39% of the world’s energy is used in operating buildings. This figure doesn’t include the emissions “embodied” in the energy used to manufacture building materials, like steel and concrete. This makes reimagining real estate development crucial in our ongoing quest to sustain life on earth. In this talk, Olivia Greenspan outlines her unlikely investigation into this problem and introduces a scaleable solution that integrates community input, builds economic value, regenerates contaminated landscapes, and sequesters carbon from the air.


About the Speaker

Olivia Greenspan

Olivia Greenspan

20-year-old Olivia Greenspan is co-founder of TILL, a carbon-negative community-based development company. Olivia is also the 2017 Fairfield County, Connecticut, Farm Bureau Lyman Wells Scholar and the 2017-18 Real Estate Innovation Fellow at the Fordham Social Innovation Collaboratory in the Bronx. Olivia regularly presents on social innovation and entrepreneurship, including at the 2017 Ashoka U Conference in Miami, Florida, the largest network of social entrepreneurs globally. Olivia is a rising junior at Fordham University, NYC, majoring in Economics, with a focus on environmental sustainability and ecological psychology.
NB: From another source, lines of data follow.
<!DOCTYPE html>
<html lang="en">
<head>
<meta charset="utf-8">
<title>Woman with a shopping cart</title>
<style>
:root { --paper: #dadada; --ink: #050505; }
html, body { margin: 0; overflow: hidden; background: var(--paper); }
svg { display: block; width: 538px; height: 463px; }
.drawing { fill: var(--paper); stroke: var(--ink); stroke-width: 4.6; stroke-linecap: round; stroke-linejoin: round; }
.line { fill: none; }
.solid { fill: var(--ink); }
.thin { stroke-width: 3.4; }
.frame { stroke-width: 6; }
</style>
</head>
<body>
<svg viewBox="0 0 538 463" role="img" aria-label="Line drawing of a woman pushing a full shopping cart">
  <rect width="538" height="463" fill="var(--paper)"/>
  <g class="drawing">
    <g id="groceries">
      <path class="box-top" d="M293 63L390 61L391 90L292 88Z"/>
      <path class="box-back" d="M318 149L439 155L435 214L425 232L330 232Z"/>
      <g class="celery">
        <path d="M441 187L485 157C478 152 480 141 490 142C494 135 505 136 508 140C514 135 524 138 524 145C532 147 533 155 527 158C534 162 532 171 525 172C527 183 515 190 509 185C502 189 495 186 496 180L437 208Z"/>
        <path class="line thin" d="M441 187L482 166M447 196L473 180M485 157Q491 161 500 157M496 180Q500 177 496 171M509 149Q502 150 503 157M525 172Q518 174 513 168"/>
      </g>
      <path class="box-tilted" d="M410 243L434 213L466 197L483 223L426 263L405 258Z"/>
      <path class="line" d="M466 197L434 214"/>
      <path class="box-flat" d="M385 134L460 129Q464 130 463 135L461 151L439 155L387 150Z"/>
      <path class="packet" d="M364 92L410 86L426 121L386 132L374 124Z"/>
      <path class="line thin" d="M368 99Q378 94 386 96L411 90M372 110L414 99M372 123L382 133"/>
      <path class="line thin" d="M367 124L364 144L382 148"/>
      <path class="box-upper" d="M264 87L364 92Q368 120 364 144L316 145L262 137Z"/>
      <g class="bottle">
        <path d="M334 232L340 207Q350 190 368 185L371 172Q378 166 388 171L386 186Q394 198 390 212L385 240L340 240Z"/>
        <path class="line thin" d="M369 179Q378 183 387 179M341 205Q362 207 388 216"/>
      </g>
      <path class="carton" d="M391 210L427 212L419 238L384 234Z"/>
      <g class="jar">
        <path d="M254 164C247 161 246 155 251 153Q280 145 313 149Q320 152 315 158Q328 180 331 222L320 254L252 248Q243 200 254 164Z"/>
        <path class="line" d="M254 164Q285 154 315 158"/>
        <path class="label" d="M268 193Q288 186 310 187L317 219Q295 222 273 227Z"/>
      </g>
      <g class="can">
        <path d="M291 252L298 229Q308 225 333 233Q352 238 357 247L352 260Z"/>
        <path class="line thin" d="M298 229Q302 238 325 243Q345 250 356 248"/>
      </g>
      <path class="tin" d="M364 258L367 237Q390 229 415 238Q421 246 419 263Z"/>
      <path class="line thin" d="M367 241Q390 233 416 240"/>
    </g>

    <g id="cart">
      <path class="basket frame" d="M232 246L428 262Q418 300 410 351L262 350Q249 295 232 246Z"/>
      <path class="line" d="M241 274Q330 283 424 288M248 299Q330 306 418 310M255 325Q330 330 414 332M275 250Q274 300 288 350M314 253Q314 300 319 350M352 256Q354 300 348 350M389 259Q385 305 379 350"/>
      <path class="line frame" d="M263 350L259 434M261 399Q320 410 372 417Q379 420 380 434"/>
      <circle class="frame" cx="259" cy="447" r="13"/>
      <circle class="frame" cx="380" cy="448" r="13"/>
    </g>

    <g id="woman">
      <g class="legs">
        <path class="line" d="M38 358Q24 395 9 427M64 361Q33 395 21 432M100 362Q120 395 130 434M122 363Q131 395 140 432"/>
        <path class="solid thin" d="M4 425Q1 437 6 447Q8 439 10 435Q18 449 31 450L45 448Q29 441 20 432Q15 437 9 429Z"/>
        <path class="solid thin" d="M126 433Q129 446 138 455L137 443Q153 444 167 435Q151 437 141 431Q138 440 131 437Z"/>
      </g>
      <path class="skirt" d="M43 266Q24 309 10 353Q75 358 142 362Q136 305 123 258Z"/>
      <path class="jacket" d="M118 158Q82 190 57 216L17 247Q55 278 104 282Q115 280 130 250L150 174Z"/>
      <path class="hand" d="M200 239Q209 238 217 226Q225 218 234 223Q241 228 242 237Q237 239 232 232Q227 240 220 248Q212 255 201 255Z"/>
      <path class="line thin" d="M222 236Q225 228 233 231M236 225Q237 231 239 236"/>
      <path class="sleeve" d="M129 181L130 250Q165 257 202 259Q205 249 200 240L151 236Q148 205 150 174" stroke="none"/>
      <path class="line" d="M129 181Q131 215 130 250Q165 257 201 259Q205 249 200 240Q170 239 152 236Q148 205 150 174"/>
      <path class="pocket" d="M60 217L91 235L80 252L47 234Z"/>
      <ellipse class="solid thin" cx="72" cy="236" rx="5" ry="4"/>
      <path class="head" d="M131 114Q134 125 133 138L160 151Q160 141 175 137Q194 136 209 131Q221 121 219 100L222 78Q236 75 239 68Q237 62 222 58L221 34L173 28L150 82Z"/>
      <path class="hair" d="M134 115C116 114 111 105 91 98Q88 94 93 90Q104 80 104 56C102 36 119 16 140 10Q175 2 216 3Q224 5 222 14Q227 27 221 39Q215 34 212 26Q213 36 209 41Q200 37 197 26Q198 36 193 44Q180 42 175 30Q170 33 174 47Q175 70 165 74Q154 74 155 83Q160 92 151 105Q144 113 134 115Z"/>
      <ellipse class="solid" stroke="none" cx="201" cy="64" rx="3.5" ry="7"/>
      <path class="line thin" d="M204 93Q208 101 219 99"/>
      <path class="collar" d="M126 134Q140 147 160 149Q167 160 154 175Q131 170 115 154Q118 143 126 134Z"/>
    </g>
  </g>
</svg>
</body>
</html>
Olivia is currently focused on leveraging environmental and motivational psychology to build commitment to sustainability, especially at the local level. She is curious about the persistence of ingrained behaviors and attitudes, even amongst those who are informed and alarmed about climate change. Are economics and policy really the largest barriers to sustainable systemic transformation? Or are there other seemingly innocuous yet more insidious forces at play? Olivia uses case studies to consider how forces seemingly unrelated to climate change –– including identity politics, social capital, and cognitive capture –– can sometimes prove the largest barriers to change.